* [Extracted entries]:
[Start of Attachment]

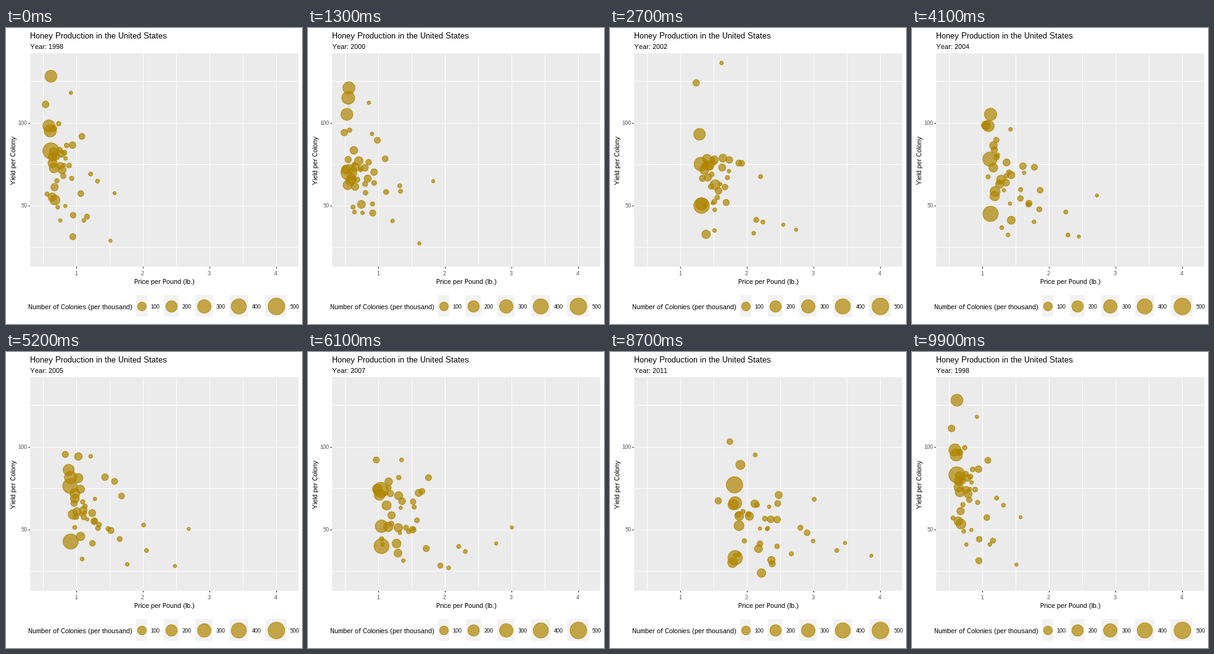
Recreate the animation shown at these times as a matplotlib script. Size 480 by 480 pixels, loop 10000 ms.

```python
import numpy as np
import matplotlib as mpl
import matplotlib.pyplot as plt
from matplotlib.animation import FuncAnimation
from matplotlib.colors import to_rgba
from matplotlib.patches import Rectangle

mpl.rcParams.update({
    "font.family": "Liberation Sans",
    "text.hinting": "native",
    "text.hinting_factor": 1,
})

SIZE, DPI = 480, 72
LEFT, TOP, RIGHT, BOTTOM = 39, 41, 474, 387
HONEY = "#AF8500"
YEARS = np.arange(1998, 2013)
FRAMES, MOVE = 100, 3

# Frame at which each year is reached: seven frames apart, later six.
ARRIVE = np.cumsum([0, 6] + [7] * 6 + [6] + [7] * 3 + [6] * 4)


def dot_size(colonies):
    return 1 + 11 * np.sqrt(np.clip(colonies - 2, 0, None) / 508)


def marker_area(size):
    return (0.75 * (size * 2.845 + 0.945) + 1) ** 2


def make_data(small=37):
    """Price, yield and dot size for every year and state."""
    rng = np.random.default_rng(12)
    n_years = len(YEARS)
    national = np.interp(YEARS, [1998, 2000, 2001, 2002, 2003, 2005, 2007, 2008, 2012],
                         [.65, .59, .70, 1.35, 1.39, .92, 1.08, 1.42, 2.0])

    # Small producers ask a premium that grows over time; yields fall slowly.
    rank = np.linspace(0, 1, small)
    premium = (1 - rank) * rng.random(small) ** 1.3
    premium[0] = 1
    growth = np.interp(YEARS, [1998, 2009], [.95, 2.05])
    price = national[:, None] * (1 + .07 * rng.normal(size=(n_years, small)))
    price = price + growth[:, None] * premium
    output = (np.linspace(69, 53, n_years)[:, None] + 18 * (rank - .5) - 12 * premium
              + 11 * rng.normal(size=small) + 10 * rng.normal(size=(n_years, small)))
    colonies = np.tile(4 * 35 ** rank, (n_years, 1))
    clouds = [np.stack([price, output, dot_size(colonies)], axis=2)]

    # Landmark states: yield at a few years, colonies at both ends, price offset.
    key_years = [1998, 2000, 2002, 2004, 2007, 2009]
    landmarks = [
        ([83, 70, 50, 45, 40, 33], 460, 350, -.03),
        ([95, 115, 75, 78, 74, 77], 235, 490, -.04),
        ([128, 121, 51, 105, 52, 66], 225, 270, -.03),
        ([98, 105, 93, 98, 71, 65], 235, 150, -.06),
        ([111, 94, 124, 98, 92, 103], 48, 30, -.11),
        ([118, 112, 136, 96, 92, 95], 5, 9, .27),
    ]
    for yields, first, last, offset in landmarks:
        track = [national + offset, np.interp(YEARS, key_years, yields),
                 dot_size(np.linspace(first, last, n_years))]
        clouds.append(np.stack(track, axis=1)[:, None])
    data = np.concatenate(clouds, axis=1)
    data[..., 0] = data[..., 0].clip(.49, 4.15)
    data[..., 1] = data[..., 1].clip(20, 136)
    return data


DATA = make_data()


def px(price):
    return LEFT + (price - 0.307) * 435 / 4.026


def py(output):
    return BOTTOM - (output - 13.15) * 346 / 128.7


fig = plt.figure(figsize=(SIZE / DPI, SIZE / DPI), dpi=DPI, facecolor="white")
ax = fig.add_axes([0, 0, 1, 1])
ax.set(xlim=(0, SIZE), ylim=(SIZE, 0))
ax.axis("off")


def box(x, y, w, h, color):
    ax.add_patch(Rectangle((x, y), w, h, facecolor=color, linewidth=0, antialiased=False))


def label(x, y, text, size, color="black", ha="left", **kw):
    return ax.text(x, y, text, fontsize=size, color=color, ha=ha, va="baseline",
                   rotation_mode="anchor", **kw)


def dots(x, y, size):
    return ax.scatter(x, y, s=marker_area(size), facecolors=[to_rgba(HONEY, .7)],
                      edgecolors=[to_rgba(HONEY, .85)], linewidths=1, zorder=3)


box(LEFT, TOP, RIGHT - LEFT, BOTTOM - TOP, "#EBEBEB")
for v in np.arange(0.5, 4.1, 0.5):
    x = round(px(v))
    box(x, TOP, 1, BOTTOM - TOP, "white")
    if v % 1 == 0:
        box(x, BOTTOM, 1, 3, "#333333")
        label(x - 0.5, 401, f"{v:.0f}", 9, "#4D4D4D", "center")
for v in range(25, 126, 25):
    y = round(py(v))
    box(LEFT, y, RIGHT - LEFT, 1, "white")
    if v % 50 == 0:
        box(LEFT - 3, y, 3, 1, "#333333")
        label(34.5, y + 3, str(v), 9, "#4D4D4D", "right")

label(39, 17, "Honey Production in the United States", 13)
subtitle = label(39, 34, "", 11)
label(256.5, 415, "Price per Pound (lb.)", 11, ha="center")
label(16, 214.5, "Yield per Colony", 11, ha="center", rotation=90)

label(36, 456, "Number of Colonies (per thousand)", 11)
key_x = 211.3
for n in range(100, 501, 100):
    size = dot_size(n)
    width = (size + 0.5) * 2.835
    box(key_x, 433, width, 35, "#F2F2F2")
    dots([key_x + width / 2], [450.5], size)
    label(key_x + width + 5.5, 455, str(n), 9)
    key_x += width + 26.8

cloud = dots([], [], np.array([]))


def draw(frame):
    k = np.searchsorted(ARRIVE, frame, side="right") - 1
    now, after = k % len(YEARS), (k + 1) % len(YEARS)
    t = 0
    if k + 1 < len(ARRIVE):
        t = max(0, 1 - (ARRIVE[k + 1] - frame) / MOVE)
    price, output, size = (DATA[now] + t * (DATA[after] - DATA[now])).T
    cloud.set_offsets(np.column_stack([px(price), py(output)]))
    cloud.set_sizes(marker_area(size), DPI)
    subtitle.set_text(f"Year: {YEARS[after if t > 0.5 else now]}")
    return cloud, subtitle


anim = FuncAnimation(fig, draw, frames=FRAMES, interval=100, repeat=True)
plt.show()
```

[End of Attachment]

* [What you are asked to do]: Where a line of the data holds "None", show that line.

* [Exercise answer]:
    return 1 + 11 * np.sqrt(np.clip(colonies - 2, 0, None) / 508)
    price = national[:, None] * (1 + .07 * rng.normal(size=(n_years, small)))
    price = price + growth[:, None] * premium
    output = (np.linspace(69, 53, n_years)[:, None] + 18 * (rank - .5) - 12 * premium
        clouds.append(np.stack(track, axis=1)[:, None])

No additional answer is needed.